**Provided entries**

◇ ◇ ◇

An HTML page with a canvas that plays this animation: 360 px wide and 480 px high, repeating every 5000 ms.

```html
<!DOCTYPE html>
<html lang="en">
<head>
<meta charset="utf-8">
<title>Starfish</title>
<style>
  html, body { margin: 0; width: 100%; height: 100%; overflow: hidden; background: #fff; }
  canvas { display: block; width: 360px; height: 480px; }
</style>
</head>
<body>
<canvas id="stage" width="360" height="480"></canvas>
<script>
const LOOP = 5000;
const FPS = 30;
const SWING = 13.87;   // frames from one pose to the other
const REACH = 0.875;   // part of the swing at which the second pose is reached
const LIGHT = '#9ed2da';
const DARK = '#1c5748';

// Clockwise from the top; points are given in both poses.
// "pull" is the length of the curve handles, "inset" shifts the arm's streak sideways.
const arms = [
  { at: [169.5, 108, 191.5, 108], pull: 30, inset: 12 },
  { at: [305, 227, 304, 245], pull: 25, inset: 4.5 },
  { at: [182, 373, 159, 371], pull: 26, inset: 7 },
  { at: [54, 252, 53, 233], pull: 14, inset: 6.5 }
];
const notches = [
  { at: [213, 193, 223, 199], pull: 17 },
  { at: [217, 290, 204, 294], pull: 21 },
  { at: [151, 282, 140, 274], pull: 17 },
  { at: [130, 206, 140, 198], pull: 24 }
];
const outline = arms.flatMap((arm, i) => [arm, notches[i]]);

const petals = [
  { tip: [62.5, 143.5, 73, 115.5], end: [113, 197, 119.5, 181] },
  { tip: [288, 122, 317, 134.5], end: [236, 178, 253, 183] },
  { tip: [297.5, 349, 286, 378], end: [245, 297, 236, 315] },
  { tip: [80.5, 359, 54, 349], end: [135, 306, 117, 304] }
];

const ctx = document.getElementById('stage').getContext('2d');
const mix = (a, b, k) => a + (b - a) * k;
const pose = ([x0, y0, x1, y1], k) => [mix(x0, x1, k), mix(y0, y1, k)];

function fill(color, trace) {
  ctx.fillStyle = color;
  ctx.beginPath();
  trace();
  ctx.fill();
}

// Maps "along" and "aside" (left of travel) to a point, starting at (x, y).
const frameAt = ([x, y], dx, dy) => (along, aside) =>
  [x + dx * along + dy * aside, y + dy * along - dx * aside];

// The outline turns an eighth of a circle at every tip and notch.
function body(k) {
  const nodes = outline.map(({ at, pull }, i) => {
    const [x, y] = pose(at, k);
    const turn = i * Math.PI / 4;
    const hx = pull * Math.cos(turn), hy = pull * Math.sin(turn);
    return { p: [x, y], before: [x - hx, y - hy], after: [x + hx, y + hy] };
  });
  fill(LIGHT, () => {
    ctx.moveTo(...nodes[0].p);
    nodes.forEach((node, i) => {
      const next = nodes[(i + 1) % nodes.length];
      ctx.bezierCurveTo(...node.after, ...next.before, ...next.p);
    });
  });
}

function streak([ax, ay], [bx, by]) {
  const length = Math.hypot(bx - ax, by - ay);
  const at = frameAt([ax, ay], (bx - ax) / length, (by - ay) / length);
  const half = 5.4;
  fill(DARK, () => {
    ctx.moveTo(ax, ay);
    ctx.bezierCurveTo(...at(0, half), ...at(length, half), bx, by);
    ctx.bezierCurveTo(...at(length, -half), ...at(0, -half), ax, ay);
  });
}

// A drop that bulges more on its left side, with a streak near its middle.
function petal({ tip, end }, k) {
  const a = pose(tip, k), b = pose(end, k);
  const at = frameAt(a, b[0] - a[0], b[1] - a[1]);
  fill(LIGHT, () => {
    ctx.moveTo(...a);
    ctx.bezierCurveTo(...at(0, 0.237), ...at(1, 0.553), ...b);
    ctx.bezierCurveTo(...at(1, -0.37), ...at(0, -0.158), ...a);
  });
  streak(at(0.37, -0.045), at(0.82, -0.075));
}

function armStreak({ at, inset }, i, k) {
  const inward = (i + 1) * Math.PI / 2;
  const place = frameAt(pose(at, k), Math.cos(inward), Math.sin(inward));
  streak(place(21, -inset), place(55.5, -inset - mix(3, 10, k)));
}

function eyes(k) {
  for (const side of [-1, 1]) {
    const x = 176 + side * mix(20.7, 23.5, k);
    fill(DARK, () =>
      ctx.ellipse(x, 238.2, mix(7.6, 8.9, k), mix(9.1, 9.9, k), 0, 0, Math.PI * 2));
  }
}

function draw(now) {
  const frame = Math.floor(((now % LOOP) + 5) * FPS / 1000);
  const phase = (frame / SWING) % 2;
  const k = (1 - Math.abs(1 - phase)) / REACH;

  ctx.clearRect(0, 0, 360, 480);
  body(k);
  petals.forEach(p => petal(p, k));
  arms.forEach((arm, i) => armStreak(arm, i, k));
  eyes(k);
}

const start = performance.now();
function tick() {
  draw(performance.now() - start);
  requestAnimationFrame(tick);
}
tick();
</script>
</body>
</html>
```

◇ ◇ ◇

**Problem to work on**
Could every record be printed again exactly as it reads?

**Task result**
An HTML page with a canvas that plays this animation: 360 px wide and 480 px high, repeating every 5000 ms.

```html
<!DOCTYPE html>
<html lang="en">
<head>
<meta charset="utf-8">
<title>Starfish</title>
<style>
  html, body { margin: 0; width: 100%; height: 100%; overflow: hidden; background: #fff; }
  canvas { display: block; width: 360px; height: 480px; }
</style>
</head>
<body>
<canvas id="stage" width="360" height="480"></canvas>
<script>
const LOOP = 5000;
const FPS = 30;
const SWING = 13.87;   // frames from one pose to the other
const REACH = 0.875;   // part of the swing at which the second pose is reached
const LIGHT = '#9ed2da';
const DARK = '#1c5748';

// Clockwise from the top; points are given in both poses.
// "pull" is the length of the curve handles, "inset" shifts the arm's streak sideways.
const arms = [
  { at: [169.5, 108, 191.5, 108], pull: 30, inset: 12 },
  { at: [305, 227, 304, 245], pull: 25, inset: 4.5 },
  { at: [182, 373, 159, 371], pull: 26, inset: 7 },
  { at: [54, 252, 53, 233], pull: 14, inset: 6.5 }
];
const notches = [
  { at: [213, 193, 223, 199], pull: 17 },
  { at: [217, 290, 204, 294], pull: 21 },
  { at: [151, 282, 140, 274], pull: 17 },
  { at: [130, 206, 140, 198], pull: 24 }
];
const outline = arms.flatMap((arm, i) => [arm, notches[i]]);

const petals = [
  { tip: [62.5, 143.5, 73, 115.5], end: [113, 197, 119.5, 181] },
  { tip: [288, 122, 317, 134.5], end: [236, 178, 253, 183] },
  { tip: [297.5, 349, 286, 378], end: [245, 297, 236, 315] },
  { tip: [80.5, 359, 54, 349], end: [135, 306, 117, 304] }
];

const ctx = document.getElementById('stage').getContext('2d');
const mix = (a, b, k) => a + (b - a) * k;
const pose = ([x0, y0, x1, y1], k) => [mix(x0, x1, k), mix(y0, y1, k)];

function fill(color, trace) {
  ctx.fillStyle = color;
  ctx.beginPath();
  trace();
  ctx.fill();
}

// Maps "along" and "aside" (left of travel) to a point, starting at (x, y).
const frameAt = ([x, y], dx, dy) => (along, aside) =>
  [x + dx * along + dy * aside, y + dy * along - dx * aside];

// The outline turns an eighth of a circle at every tip and notch.
function body(k) {
  const nodes = outline.map(({ at, pull }, i) => {
    const [x, y] = pose(at, k);
    const turn = i * Math.PI / 4;
    const hx = pull * Math.cos(turn), hy = pull * Math.sin(turn);
    return { p: [x, y], before: [x - hx, y - hy], after: [x + hx, y + hy] };
  });
  fill(LIGHT, () => {
    ctx.moveTo(...nodes[0].p);
    nodes.forEach((node, i) => {
      const next = nodes[(i + 1) % nodes.length];
      ctx.bezierCurveTo(...node.after, ...next.before, ...next.p);
    });
  });
}

function streak([ax, ay], [bx, by]) {
  const length = Math.hypot(bx - ax, by - ay);
  const at = frameAt([ax, ay], (bx - ax) / length, (by - ay) / length);
  const half = 5.4;
  fill(DARK, () => {
    ctx.moveTo(ax, ay);
    ctx.bezierCurveTo(...at(0, half), ...at(length, half), bx, by);
    ctx.bezierCurveTo(...at(length, -half), ...at(0, -half), ax, ay);
  });
}

// A drop that bulges more on its left side, with a streak near its middle.
function petal({ tip, end }, k) {
  const a = pose(tip, k), b = pose(end, k);
  const at = frameAt(a, b[0] - a[0], b[1] - a[1]);
  fill(LIGHT, () => {
    ctx.moveTo(...a);
    ctx.bezierCurveTo(...at(0, 0.237), ...at(1, 0.553), ...b);
    ctx.bezierCurveTo(...at(1, -0.37), ...at(0, -0.158), ...a);
  });
  streak(at(0.37, -0.045), at(0.82, -0.075));
}

function armStreak({ at, inset }, i, k) {
  const inward = (i + 1) * Math.PI / 2;
  const place = frameAt(pose(at, k), Math.cos(inward), Math.sin(inward));
  streak(place(21, -inset), place(55.5, -inset - mix(3, 10, k)));
}

function eyes(k) {
  for (const side of [-1, 1]) {
    const x = 176 + side * mix(20.7, 23.5, k);
    fill(DARK, () =>
      ctx.ellipse(x, 238.2, mix(7.6, 8.9, k), mix(9.1, 9.9, k), 0, 0, Math.PI * 2));
  }
}

function draw(now) {
  const frame = Math.floor(((now % LOOP) + 5) * FPS / 1000);
  const phase = (frame / SWING) % 2;
  const k = (1 - Math.abs(1 - phase)) / REACH;

  ctx.clearRect(0, 0, 360, 480);
  body(k);
  petals.forEach(p => petal(p, k));
  arms.forEach((arm, i) => armStreak(arm, i, k));
  eyes(k);
}

const start = performance.now();
function tick() {
  draw(performance.now() - start);
  requestAnimationFrame(tick);
}
tick();
</script>
</body>
</html>
```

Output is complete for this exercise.